It started almost like a Mickey Spillane mystery. One day a lawyer I knew casually called me. He wanted me to meet a client of his who had a problem. So I arranged to meet them at his office the next day. I got there first. Before he could brief me, his client walked in. Young, tall, slender, exotically beautiful. And crying. They laid out the problem: millions of dollars had disappeared from her (recently deceased) husband’s estate and may have been sent overseas. She had been functionally disinherited. Could I help?
The facts also seemed right out of a mystery novel:
- The estate might have been worth as much as $3 million to $5 million but when probated was estimated to be less than $100,000.00.
- My client was the younger second wife of an older, very successful, scientist/inventor who had immigrated to the United States with part of his family.
- Shortly after their marriage, she discovered that he was mortally ill. After several years, when his time grew near, she asked him to provide for her future.
- He refused, claiming that she was trying to kill him before his time. His behavior changed: instead of sharing information, he altered his life insurance; secretly sold his stocks; borrowed against his retirement fund, the house, and his other assets; did not pay taxes on his gains, and gave all the cash he could raise to his sister (ostensibly for their parents who lived abroad).1
- Finally, he went to a lawyer and made a will specifically disinheriting my client, giving all his assets to his sister, the executrix.
Under Maryland law, my client, as the spouse, had the right to either take what she was given in the will (in this case nothing) or elect to take her statutory share, 50 percent of the estate. But what was the estate? Because the Husband gave all his assets away before he died, the estate was minuscule. Unless I could reverse the gifts and recover them. Could this be done?
Under Maryland law, the legal basis for undoing estate planning is “fraud on the marriage.” This is an ambiguous concept, one that led to many different cases and interpretations. But I found an interesting case: Karsenty v. Schoukroun, 406 Md. 469, 959 A.2d 1147 (2008). Karsenty did not apply directly as it dealt only with what are called transfers upon death and when those transfers can be invalidated. But when I read the case, I realized that Karsenty could be used for my own purposes to invalidate the actions of the deceased husband.
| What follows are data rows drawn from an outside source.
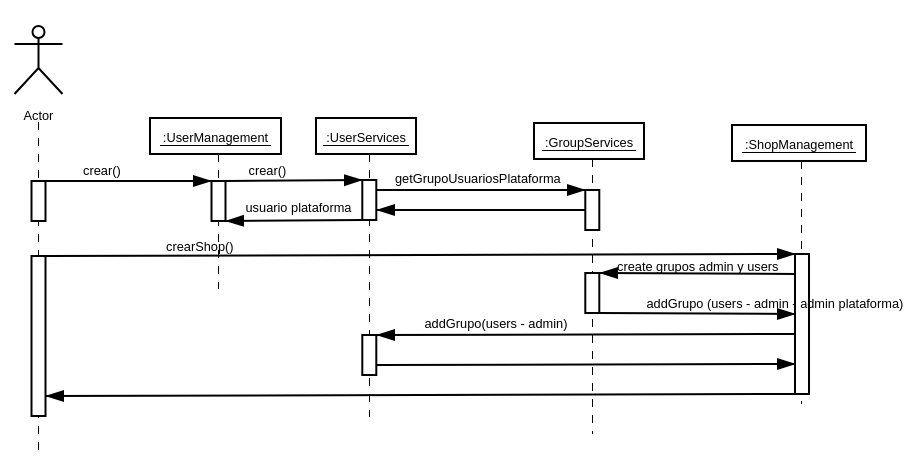
<!DOCTYPE html>
<html lang="es">
<head>
<meta charset="utf-8">
<title>Diagrama de secuencia</title>
<style>
:root { --ink: #000; --paper: #fff; }
* { box-sizing: border-box; }
body { margin: 0; background: var(--paper); }
.diagram {
  position: relative; width: 924px; height: 464px; overflow: hidden;
  background: var(--paper); color: var(--ink);
  font: 12.8px/15px "Liberation Sans", Arial, sans-serif;
}
.drawing { position: absolute; inset: 0; display: block; }
.lifelines { stroke: var(--ink); stroke-width: 1; stroke-dasharray: 8 8; }
.activations { fill: var(--paper); stroke: var(--ink); stroke-width: 2; }
.messages { stroke: var(--ink); stroke-width: 2; }
.messages line { marker-end: url(#arrowhead); }
.actor { fill: none; stroke: var(--ink); stroke-width: 2; }
.object {
  position: absolute; left: var(--x); top: var(--y); width: var(--w); height: 38px;
  display: flex; align-items: center; justify-content: center;
  padding-top: 4px; border: 2px solid var(--ink); background: var(--paper);
}
.object span { padding: 0 3px; border-bottom: 1px solid var(--ink); white-space: nowrap; }
.label { position: absolute; left: var(--x); top: var(--y); margin: 0; white-space: nowrap; }
</style>
</head>
<body>
<main class="diagram">
  <svg class="drawing" width="924" height="464" viewBox="0 0 924 464" aria-hidden="true">
    <defs>
      <marker id="arrowhead" markerUnits="userSpaceOnUse" markerWidth="20" markerHeight="14" refX="19" refY="7" orient="auto">
        <polygon points="0,1 19,7 0,13" fill="#000"/>
      </marker>
    </defs>
    <g class="actor">
      <circle cx="38.5" cy="32" r="6"/>
      <path d="M38.5 38V68M14.5 44H62.5M14.5 94L38.5 68L62.5 94"/>
    </g>
    <g class="lifelines">
      <line x1="38.5" y1="122" x2="38.5" y2="452"/>
      <line x1="218.5" y1="154" x2="218.5" y2="289"/>
      <line x1="369.5" y1="154" x2="369.5" y2="417"/>
      <line x1="592.5" y1="159" x2="592.5" y2="434"/>
      <line x1="801.5" y1="161" x2="801.5" y2="404"/>
    </g>
    <g class="activations">
      <rect x="31.5" y="181" width="14" height="40"/>
      <rect x="31.5" y="256" width="14" height="160"/>
      <rect x="211.5" y="181" width="14" height="40"/>
      <rect x="362.3" y="180" width="14" height="40"/>
      <rect x="362.3" y="335" width="14" height="40"/>
      <rect x="585.3" y="190" width="14" height="40"/>
      <rect x="585.3" y="273" width="14" height="40"/>
      <rect x="795" y="254" width="14" height="140"/>
    </g>
    <g class="messages">
      <line x1="45" y1="181" x2="212" y2="181"/>
      <line x1="225" y1="181" x2="363" y2="180"/>
      <line x1="376" y1="190" x2="586" y2="190"/>
      <line x1="586" y1="210" x2="376" y2="210"/>
      <line x1="363" y1="220" x2="225" y2="221"/>
      <line x1="45" y1="256" x2="796" y2="254"/>
      <line x1="796" y1="274" x2="599" y2="273"/>
      <line x1="599" y1="313" x2="796" y2="314"/>
      <line x1="796" y1="334" x2="376" y2="335"/>
      <line x1="376" y1="365" x2="796" y2="364"/>
      <line x1="796" y1="394" x2="45" y2="396"/>
    </g>
  </svg>

  <p class="label" style="--x:23.5px; --y:108px">Actor</p>
  <div class="object" style="--x:149px; --y:117px; --w:133px"><span>:UserManagement</span></div>
  <div class="object" style="--x:315px; --y:117px; --w:102px"><span>:UserServices</span></div>
  <div class="object" style="--x:533px; --y:122px; --w:112px"><span>:GroupServices</span></div>
  <div class="object" style="--x:731px; --y:124px; --w:136px"><span>:ShopManagement</span></div>

  <p class="label" style="--x:83px; --y:163px">crear()</p>
  <p class="label" style="--x:248.5px; --y:163px">crear()</p>
  <p class="label" style="--x:395px; --y:171px">getGrupoUsuariosPlataforma</p>
  <p class="label" style="--x:245.5px; --y:200px">usuario plataforma</p>
  <p class="label" style="--x:166px; --y:239px">crearShop()</p>
  <p class="label" style="--x:617px; --y:259px">create grupos admin y users</p>
  <p class="label" style="--x:646.5px; --y:296px">addGrupo (users - admin - admin plataforma)</p>
  <p class="label" style="--x:424.5px; --y:316px">addGrupo(users - admin)</p>
</main>
</body>
</html>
You see, Karsenty rationalized and/or overturned all the previous Maryland cases explaining fraud on the marriage. In Karsenty the court ruled that it would no longer look for “fraud” or “intent to defraud” but would, instead, look to other factors showing the intent of the deceased. The key was whether the decedent parted with ownership in form but not in substance. In my case, I had deposition testimony from the sister/executrix that her older brother could do no wrong and, of course, she had to do whatever he told her to do. Furthermore, I was able to argue that what the husband did was not reasonable estate planning and that, given the specific vindictive statement contained in the will and expressed by the executrix/sister, it was clear that the whole purpose of what was done was to punish my client. When I was done, we got a very nice settlement and recovered much of what should have been part of the estate.
So what’s the takeaway lesson? Analogize and distinguish still works: you just need to be creative and look for cases that let you do it.
1. How I prevented the money from being sent abroad is another article.